Looking to kill two birds with one stone, enterprise resource planning (ERP) vendor SAP in Q3 will extend its reach into the database market, strengthening its position with midsize customers while possibly slowing the flow of SAP-related database sales to ERP -- and now database -- rival Oracle.
According to an SAP representative, the company earlier this month acquired the rights to German database vendor Software AG's Adabas D database and will begin selling the database this coming fall under a different name. SAP has been selling the database since 1994, but in the past two years has only been selling it to existing SAP customers in an effort to keep the technology alive.
"The goal is for SAP customers to be able to benefit from a more competitive database offering in the R/3 environment," said the SAP representative. "SAP is not trying to become a database vendor; it is selling the database only with its software, not independently."
According to Joshua Greenbaum, head of Enterprise Applications Consulting, in Berkeley, California, the most important aspect of the move for SAP is Adabas' appeal with midmarket customers, which SAP and other ERP companies are trying to woo. The move, Greenbaum pointed out, is most likely to challenge Microsoft and its SQL Server 7.0 database than Oracle on the high end.
Despite this fact and SAP's claim that it is not set on joining the ranks of database vendors, the move does signal a more aggressive approach to selling beyond the company's traditional strengths. By purchasing the rights to the technology, SAP will now be able to package the Adabas D technology with its ERP software, offering customers a complete solution that would leave Oracle or other database vendors out of the equation.
"The strategy to unseat Oracle was supposed to be SAP working with Microsoft, integrating with SQL Server, but that's not what customers are buying," said Ken Jacobs, vice president of product management in Oracle's data server division. "Its surprising, but it doesn't change the reality that customers are demanding Oracle."
As a matter of fact, just more than 700 of SAP's more than 20,000 customers are using the Adabas D software, while Oracle database technology is currently working behind 75 percent of SAP installations. As the cooperative and competitive lines between the two companies begin to blur, revenue from database sales to SAP customers could be a key in fueling Oracle's capability to develop applications that compete directly with SAP's core business.
"I think SAP is beginning to feel a little vulnerable," Jacobs said. "They see Oracle offering customer-relationship management and other applications where SAP is weak, and they don't want us anywhere near their accounts."
Even more importantly, notes Jacobs, SAP's move validates Oracle's business rather than threatening to chip away at it.

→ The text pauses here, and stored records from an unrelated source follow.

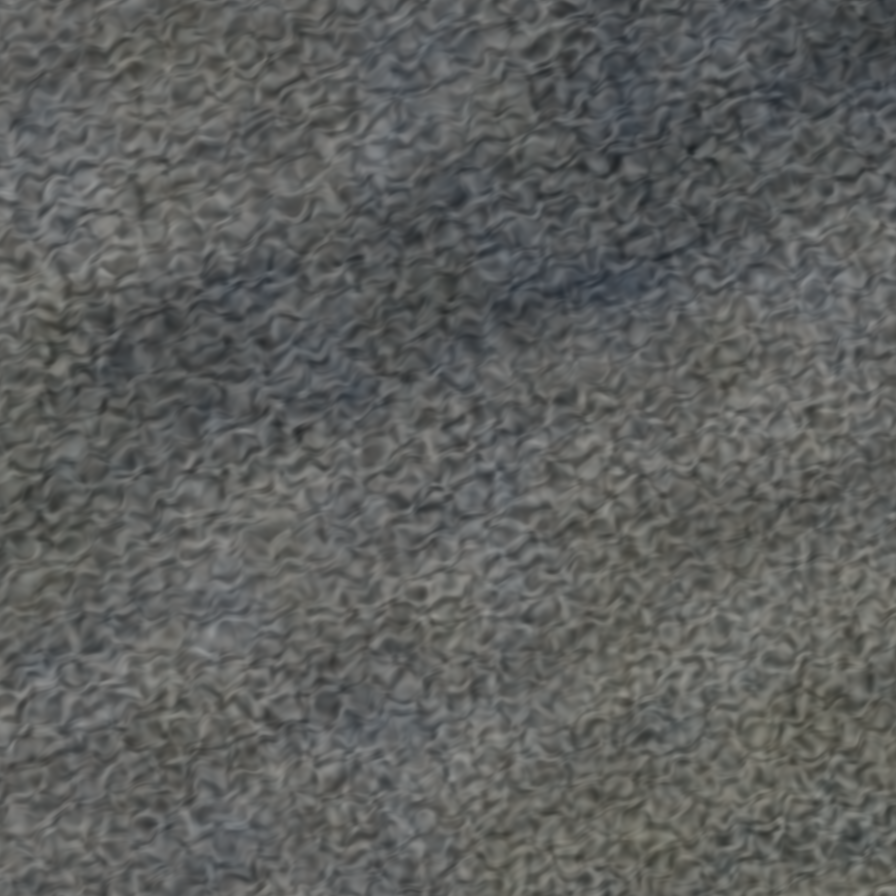
This texture is drawn by a three.js fragment shader. Its source:

```glsl
// Coarse grey, slightly blurred mineral surface: short curled light strands over
// dark gaps, leaning up to the right, built from warped gradient noise.
// Broad diagonal shadows and faint blue and olive tints vary the tone.

varying vec2 vUv;

const vec3 MID_GREY = vec3(0.376, 0.378, 0.372);
const vec3 BLUE_TINT = vec3(-0.020, -0.002, 0.024);
const vec3 OLIVE_TINT = vec3(0.010, 0.007, -0.024);
const float GRAIN_ANGLE = 0.40;             // lean of strands and shadows, radians
const vec2 STRAND_SCALE = vec2(46.0, 88.0); // cells along and across the lean
const vec2 CURL_SCALE = vec2(32.0, 50.0);
const float CRUMB_SCALE = 82.0;
const float GRAIN_CONTRAST = 0.205;
const float SHADOW_DEPTH = 0.062;
const float PATCH_CONTRAST = 0.075;

float hash(vec2 cell) {
  vec3 q = fract(vec3(cell.xyx) * vec3(0.1031, 0.1030, 0.0973));
  q += dot(q, q.yzx + 33.33);
  return fract((q.x + q.y) * q.z);
}

float cornerSlope(vec2 cell, vec2 offset) {
  float angle = 6.28318 * hash(cell);
  return dot(vec2(cos(angle), sin(angle)), offset);
}

// Gradient noise, about -0.7 to 0.7
float noise(vec2 p) {
  vec2 i = floor(p);
  vec2 f = p - i;
  vec2 u = f * f * f * (f * (f * 6.0 - 15.0) + 10.0);
  vec2 e = vec2(1.0, 0.0);
  float bottom = mix(cornerSlope(i, f), cornerSlope(i + e, f - e), u.x);
  float top = mix(cornerSlope(i + e.yx, f - e.yx),
                  cornerSlope(i + e.xx, f - e.xx), u.x);
  return mix(bottom, top, u.y);
}

float fbm(vec2 p) {
  float sum = 0.0;
  float weight = 1.0;
  for (int octave = 0; octave < 3; octave++) {
    sum += weight * noise(p);
    p = p * 2.03 + 17.3;
    weight *= 0.55;
  }
  return sum;
}

vec2 lean(vec2 p) {
  float c = cos(GRAIN_ANGLE);
  float s = sin(GRAIN_ANGLE);
  return vec2(c * p.x + s * p.y, c * p.y - s * p.x);
}

// Strands, curls and crumbs; roundness trades strands for crumbs
float grain(vec2 p, float roundness) {
  vec2 bend = vec2(noise(p * 38.0 + 50.0), noise(p * 38.0 + 90.0));
  vec2 q = lean(p + 0.012 * bend);
  float strands = noise(q * STRAND_SCALE + 200.0);
  float crumbs = noise((p + 0.006 * bend) * CRUMB_SCALE + 300.0);
  float crease = noise(q * CURL_SCALE + 400.0);
  float curls = 0.21 - sqrt(crease * crease + 0.004);
  float fine = noise(q * STRAND_SCALE * 1.8 + 500.0);
  return mix(1.05, 0.65, roundness) * strands
       + mix(0.40, 0.80, roundness) * crumbs
       + 0.65 * curls + 0.28 * fine;
}

// Main diagonal shadow and the dim upper right
float shadow(vec2 p) {
  vec2 q = lean(p - vec2(0.5, 0.70));
  float across = q.y + 0.10 * fbm(q * vec2(3.0, 5.0) + 30.0);
  float band = exp(-across * across / 0.016);
  band *= mix(0.6, 1.15, smoothstep(-0.5, 0.2, q.x));
  vec2 toTop = (p - vec2(0.70, 1.0)) / vec2(0.30, 0.17);
  return band + 0.75 * exp(-dot(toTop, toTop));
}

void main() {
  vec2 p = vUv;
  vec2 q = lean(p);
  float dim = shadow(p);
  float roundness = smoothstep(-0.5, 0.7, p.x - p.y);

  // Broad tone and local strength of the grain
  float patches = fbm(q * vec2(4.0, 9.0) + 10.0);
  float strength = 1.0 + 0.45 * noise(p * 7.0 + 60.0) + 0.12 * roundness;
  float speck = grain(p, roundness) * strength;
  speck /= 1.0 + 0.25 * abs(speck);
  float tone = GRAIN_CONTRAST * speck + PATCH_CONTRAST * patches
             - SHADOW_DEPTH * dim + 0.012;

  // Cool shadows, olive corner and small drifting tints
  float corner = 1.0 - smoothstep(0.0, 0.65, distance(p, vec2(0.95, 0.08)));
  float rim = 1.0 - smoothstep(0.0, 0.28, distance(p, vec2(0.0, 0.45)));
  float drift = fbm(p * 8.0 + 70.0);
  float cool = 0.45 * dim + max(drift, 0.0) - 0.6 * tone;
  float warm = 0.8 * corner + 0.5 * rim + 0.7 * max(-drift, 0.0);
  vec3 tint = BLUE_TINT * cool + OLIVE_TINT * warm;
  tint += 0.012 * noise(p * 45.0 + 80.0) * vec3(1.0, -0.2, -0.8);

  gl_FragColor = vec4(clamp(MID_GREY + tone + tint, 0.0, 1.0), 1.0);
}
```
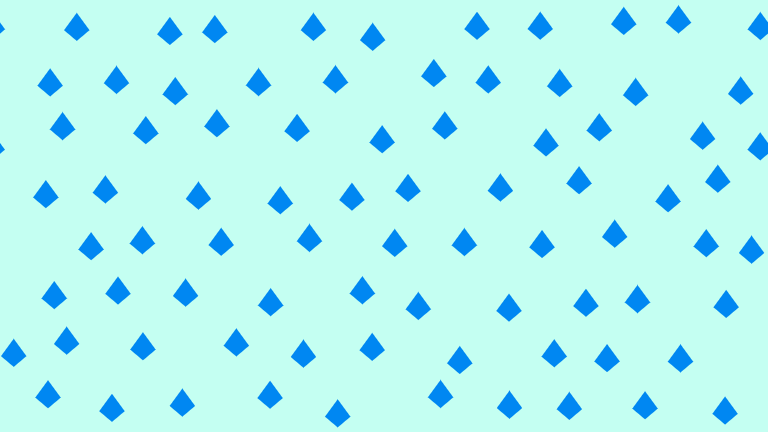
This pattern is drawn by a WebGL 1 fragment shader. Its source:

```glsl
precision highp float;
// Scattered blue kite-shaped drops on pale mint, tiling in both directions.

uniform vec2 u_resolution;

// Two random values in 0..1 for a cell, without sine.
vec2 hash22(vec2 cell) {
  vec3 q = fract(cell.xyx * vec3(0.1031, 0.1030, 0.0973));
  q += dot(q, q.yzx + 33.33);
  return fract((q.xx + q.yz) * q.zy);
}

// Signed distance to a kite whose side corners lie at height zero.
float kite(vec2 p, float halfWidth, float rise, float drop) {
  p.x = abs(p.x) - halfWidth;
  float upper = dot(p, normalize(vec2(rise, halfWidth)));
  float lower = dot(p, normalize(vec2(drop, -halfWidth)));
  return max(upper, lower);
}

void main() {
  vec2 uv = gl_FragCoord.xy / u_resolution;
  float aspect = u_resolution.x / u_resolution.y;

  // Staggered grid: an even number of rows keeps the half-cell shift seamless.
  vec2 cells = vec2(10.0, 8.0);
  vec2 grid = uv * cells;
  grid.x += 0.5 * mod(floor(grid.y), 2.0);
  vec2 cell = mod(floor(grid), cells);

  // The jitter keeps each drop whole inside its own cell.
  vec2 jitter = (hash22(cell + 17.0) - 0.5) * vec2(0.48, 0.44);
  vec2 local = (fract(grid) - 0.5 - jitter) / cells * vec2(aspect, 1.0);

  // Lengths are fractions of the canvas height; the shift centres the kite.
  float dist = kite(local + vec2(0.0, 0.0077), 0.0295, 0.0403, 0.0249);
  float coverage = clamp(0.5 - dist * u_resolution.y, 0.0, 1.0);

  vec3 mint = vec3(0.77, 1.0, 0.95);
  vec3 blue = vec3(0.0, 0.53, 0.95);
  gl_FragColor = vec4(mix(mint, blue, coverage), 1.0);
}
```
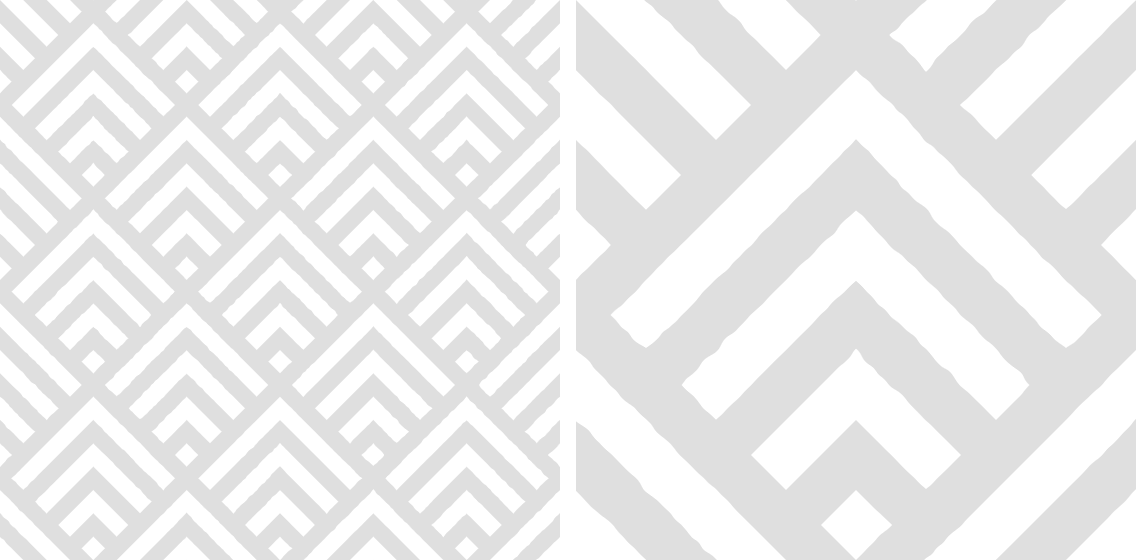
Left: the whole. Right: its middle third, enlarged.
Reproduce this pattern procedurally as a WebGL 2 fragment shader.

```glsl
#version 300 es
precision highp float;

uniform vec2 u_resolution;
out vec4 outColor;

const vec3 GROUND_COLOR = vec3(0.873);
const vec3 STRIPE_COLOR = vec3(1.0);
const float REPEATS = 3.0;                // repeats across and down
const vec2 APEX = vec2(0.5, 0.875);       // tip of a chevron, in repeats
const float STRIPE = 0.125;               // stripe width, in diamond sides
const float ARM_END = 1.0 - STRIPE;       // where the chevron arms are cut
const float ROUGH_CELLS = 144.0;          // edge nicks across the canvas
const float PATCH_CELLS = 15.0;           // rough patches across the canvas
const float ROUGH_DEPTH = 0.0022;         // nick depth, in canvas units

float hash(vec2 cell) {
  uvec2 q = uvec2(cell) * uvec2(1597u, 3812u) + 71u;
  uint n = (q.x ^ (q.y << 7)) * 74779u;
  n = (n ^ (n >> 15)) * 48271u;
  n ^= n >> 13;
  return float(n & 65535u) / 65535.0;
}

// Value noise that wraps over the unit square
float wrappedNoise(vec2 uv, float cells) {
  vec2 p = uv * cells;
  vec2 i = floor(p);
  vec2 f = smoothstep(0.0, 1.0, p - i);
  vec2 lo = mod(i, cells);
  vec2 hi = mod(i + 1.0, cells);
  return mix(mix(hash(lo), hash(vec2(hi.x, lo.y)), f.x),
             mix(hash(vec2(lo.x, hi.y)), hash(hi), f.x), f.y);
}

// Distance inside the nested chevrons, in canvas units
float chevrons(vec2 uv) {
  vec2 p = uv * REPEATS - APEX;
  vec2 diagonal = vec2(p.x - p.y, -p.x - p.y);
  // Cell borders lie mid-gap so that edges smooth on both sides
  float margin = 0.5 * STRIPE;
  vec2 cell = fract(diagonal + margin) - margin;
  float depth = min(cell.x, cell.y);
  float reach = max(cell.x, cell.y);
  float band = 0.5 * STRIPE - abs(mod(depth + margin, 2.0 * STRIPE) - STRIPE);
  return min(band, ARM_END - reach) / (REPEATS * sqrt(2.0));
}

void main() {
  vec2 uv = gl_FragCoord.xy / u_resolution;
  float pixel = 1.0 / min(u_resolution.x, u_resolution.y);

  // Slightly ragged edges in scattered patches
  float patchiness = smoothstep(0.3, 0.75, wrappedNoise(uv, PATCH_CELLS));
  float nick = (wrappedNoise(uv, ROUGH_CELLS) - 0.5) * ROUGH_DEPTH * patchiness;

  float coverage = clamp((chevrons(uv) + nick) / pixel + 0.5, 0.0, 1.0);
  outColor = vec4(mix(GROUND_COLOR, STRIPE_COLOR, coverage), 1.0);
}
```
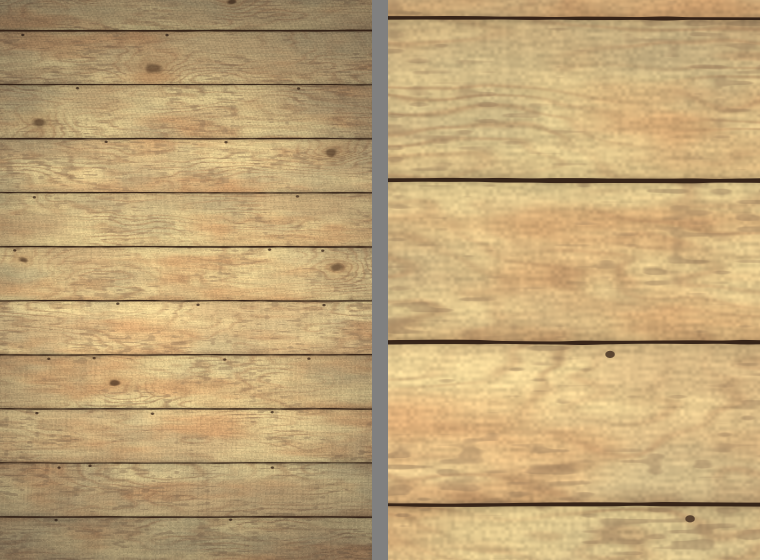
Left, the full canvas; right, a detail of the centre.
Write a WebGL 2 fragment shader that draws this texture.

```glsl
#version 300 es
precision highp float;
// Weathered horizontal planks: ten dark seams divide the canvas into eleven rows.
// Each row gets its own stretched noise for stain, contour grain and fibres;
// hashed knots and nail holes, then a vignette, finish the worn surface.

uniform vec2 u_resolution;
out vec4 fragColor;

float hash(vec2 p) {
  return fract(sin(dot(p, vec2(127.1, 311.7))) * 43758.5);
}

float noise(vec2 p) {
  vec2 i = floor(p), f = fract(p);
  f = f * f * (3.0 - 2.0 * f);
  return mix(mix(hash(i), hash(i + vec2(1, 0)), f.x),
             mix(hash(i + vec2(0, 1)), hash(i + vec2(1, 1)), f.x), f.y);
}

float fbm(vec2 p) {
  float sum = 0.0, amp = 0.53;
  for (int i = 0; i < 4; i++) {
    sum += amp * noise(p);
    p = p * 2.03 + 7.7;
    amp *= 0.5;
  }
  return sum;
}

void main() {
  // Plank space: one unit is one plank height, row counts from the bottom
  float plankHeight = 0.0965;
  vec2 uv = gl_FragCoord.xy / u_resolution;
  vec2 q = gl_FragCoord.xy / u_resolution.y / plankHeight;
  q.y += 1.0 - 0.0768 / plankHeight;
  float pixel = 1.0 / (u_resolution.y * plankHeight);
  float row = floor(q.y);
  float y = q.y - row;
  vec2 s = vec2(q.x, y) + row * vec2(17.3, 9.1);

  // Knots bend the grain field and leave a dark core
  float bend = 0.0, core = 0.0, halo = 0.0;
  for (int k = 0; k < 2; k++) {
    vec2 id = vec2(float(k) + 3.0, row + 5.0);
    float present = step(0.62, hash(id));
    float size = mix(0.05, 0.15, hash(id + 31.0));
    vec2 center = vec2((float(k) + hash(id + 11.0)) * 3.45, 0.25 + 0.5 * hash(id + 23.0));
    vec2 d = (vec2(q.x, y) - center) * vec2(0.6, 1.0);
    float r = length(d) + 0.05 * (noise(s * 9.0) - 0.5);
    bend += present * 0.4 * exp(-dot(d, d) * 9.0);
    halo += present * exp(-r * r / (size * size * 4.0));
    core += present * (1.0 - smoothstep(size * 0.3, size, r)) * mix(0.9, 0.4, size / 0.15);
  }

  // Stain: pale yellow, orange and grey-green patches along each plank
  vec3 color = mix(vec3(0.83, 0.71, 0.51), vec3(0.93, 0.83, 0.59),
                   smoothstep(0.3, 0.7, fbm(s * vec2(0.5, 2.2))));
  float orange = smoothstep(0.42, 0.78, fbm(s * vec2(0.6, 2.6) + 40.0));
  color = mix(color, vec3(0.83, 0.62, 0.42), orange * 0.7);
  float grey = smoothstep(0.45, 0.8, fbm(s * vec2(0.9, 2.0) + 80.0));
  color = mix(color, vec3(0.75, 0.68, 0.51), grey * 0.6);
  color *= 0.96 + 0.08 * hash(vec2(row, 4.0));

  // Contour grain, broken up where the surface is worn
  float field = fbm(s * vec2(0.35, 1.5) + 20.0) + 0.15 * y + bend;
  float ring = pow(0.5 + 0.5 * sin(field * 70.0 + 1.5 * noise(s * vec2(5, 12))), 3.0);
  float worn = smoothstep(0.25, 0.7, fbm(s * vec2(1.2, 3.0) + 60.0));
  color = mix(color, vec3(0.64, 0.47, 0.33), ring * mix(0.08, 0.4, worn));

  // Fibres, cross-cut saw marks and speckle
  float fibre = noise(s * vec2(3.0, 38.0)) - 0.5;
  float saw = noise(s * vec2(32.0, 2.0)) - 0.5;
  float speckle = noise(s * vec2(42.0, 46.0)) - 0.5;
  color *= 1.0 + 0.10 * fibre + 0.05 * saw + 0.13 * speckle;
  float scuff = smoothstep(0.66, 0.85, noise(s * vec2(7.0, 30.0)) * 0.7 + worn * 0.3);
  color = mix(color, vec3(0.58, 0.47, 0.35), scuff * 0.4);

  // Knot colour
  color = mix(color, vec3(0.74, 0.54, 0.35), min(halo, 1.0) * 0.4);
  color = mix(color, vec3(0.27, 0.18, 0.12), min(core, 1.0));

  // Nail holes just below the upper edge
  float cell = floor(q.x / 1.3);
  vec2 nailId = vec2(cell, row + 50.0);
  vec2 nail = vec2((cell + 0.1 + 0.8 * hash(nailId)) * 1.3, 0.91 + 0.04 * hash(nailId + 7.0));
  float nailDist = length((vec2(q.x, y) - nail) * vec2(0.75, 1.0));
  float hole = clamp((0.022 - nailDist) / pixel + 0.5, 0.0, 1.0);
  color = mix(color, vec3(0.25, 0.17, 0.12), hole * 0.8 * step(0.45, hash(nailId + 13.0)));

  // Vignette, slightly cooler towards the corners
  float falloff = smoothstep(0.3, 1.15, length((uv - 0.5) * vec2(1.3, 1.75)));
  color *= 1.0 - falloff * vec3(0.36, 0.35, 0.31);

  // Seams: uneven width with a soft shadow on either side
  float seam = floor(q.y + 0.5);
  float seamDist = abs(q.y - seam + 0.008 * (noise(vec2(q.x * 1.5, seam)) - 0.5));
  float halfWidth = mix(0.009, 0.017, hash(vec2(seam, 9.0))) + 0.005 * (noise(vec2(q.x * 6.0, seam + 30.0)) - 0.5);
  color *= 1.0 - 0.22 * exp(-seamDist * 28.0);
  float gap = clamp((halfWidth - seamDist) / pixel + 0.5, 0.0, 1.0);
  color = mix(color, vec3(0.19, 0.12, 0.08), gap * 0.95);

  fragColor = vec4(clamp(color, 0.0, 1.0), 1.0);
}
```
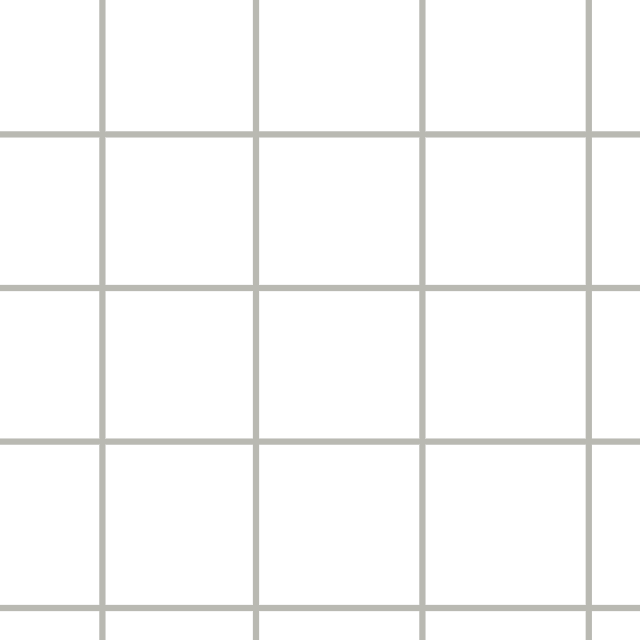
Write a three.js fragment shader that draws this pattern.

```glsl
varying vec2 vUv;

// Antialiased coverage of a line, separately for each axis
vec2 lineCoverage(vec2 offset, float width, vec2 pixel) {
  return clamp((0.5 * width - abs(offset)) / pixel + 0.5, 0.0, 1.0);
}

void main() {
  vec2 pixel = max(fwidth(vUv), vec2(1e-5));
  vec2 coverage = vec2(0.0);

  // Four lines per axis; some cells are slightly wider than the rest
  for (int i = 0; i < 4; i++) {
    float n = float(i);
    vec2 widening = 0.02 * vec2(max(n - 1.0, 0.0), min(n, 1.0));
    vec2 center = vec2(0.16, 0.05) + 0.24 * n + widening;
    coverage = max(coverage, lineCoverage(vUv - center, 0.0098, pixel));
  }

  // Grey grid over white
  float grid = max(coverage.x, coverage.y);
  gl_FragColor = vec4(mix(vec3(1.0), vec3(0.725, 0.725, 0.7), grid), 1.0);
}
```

"It really underlines the importance of the database business," Jacobs said. "People thought ERP was the center of the world for about 10 months, but now customers are realising that the database is one of those core technologies that is vital."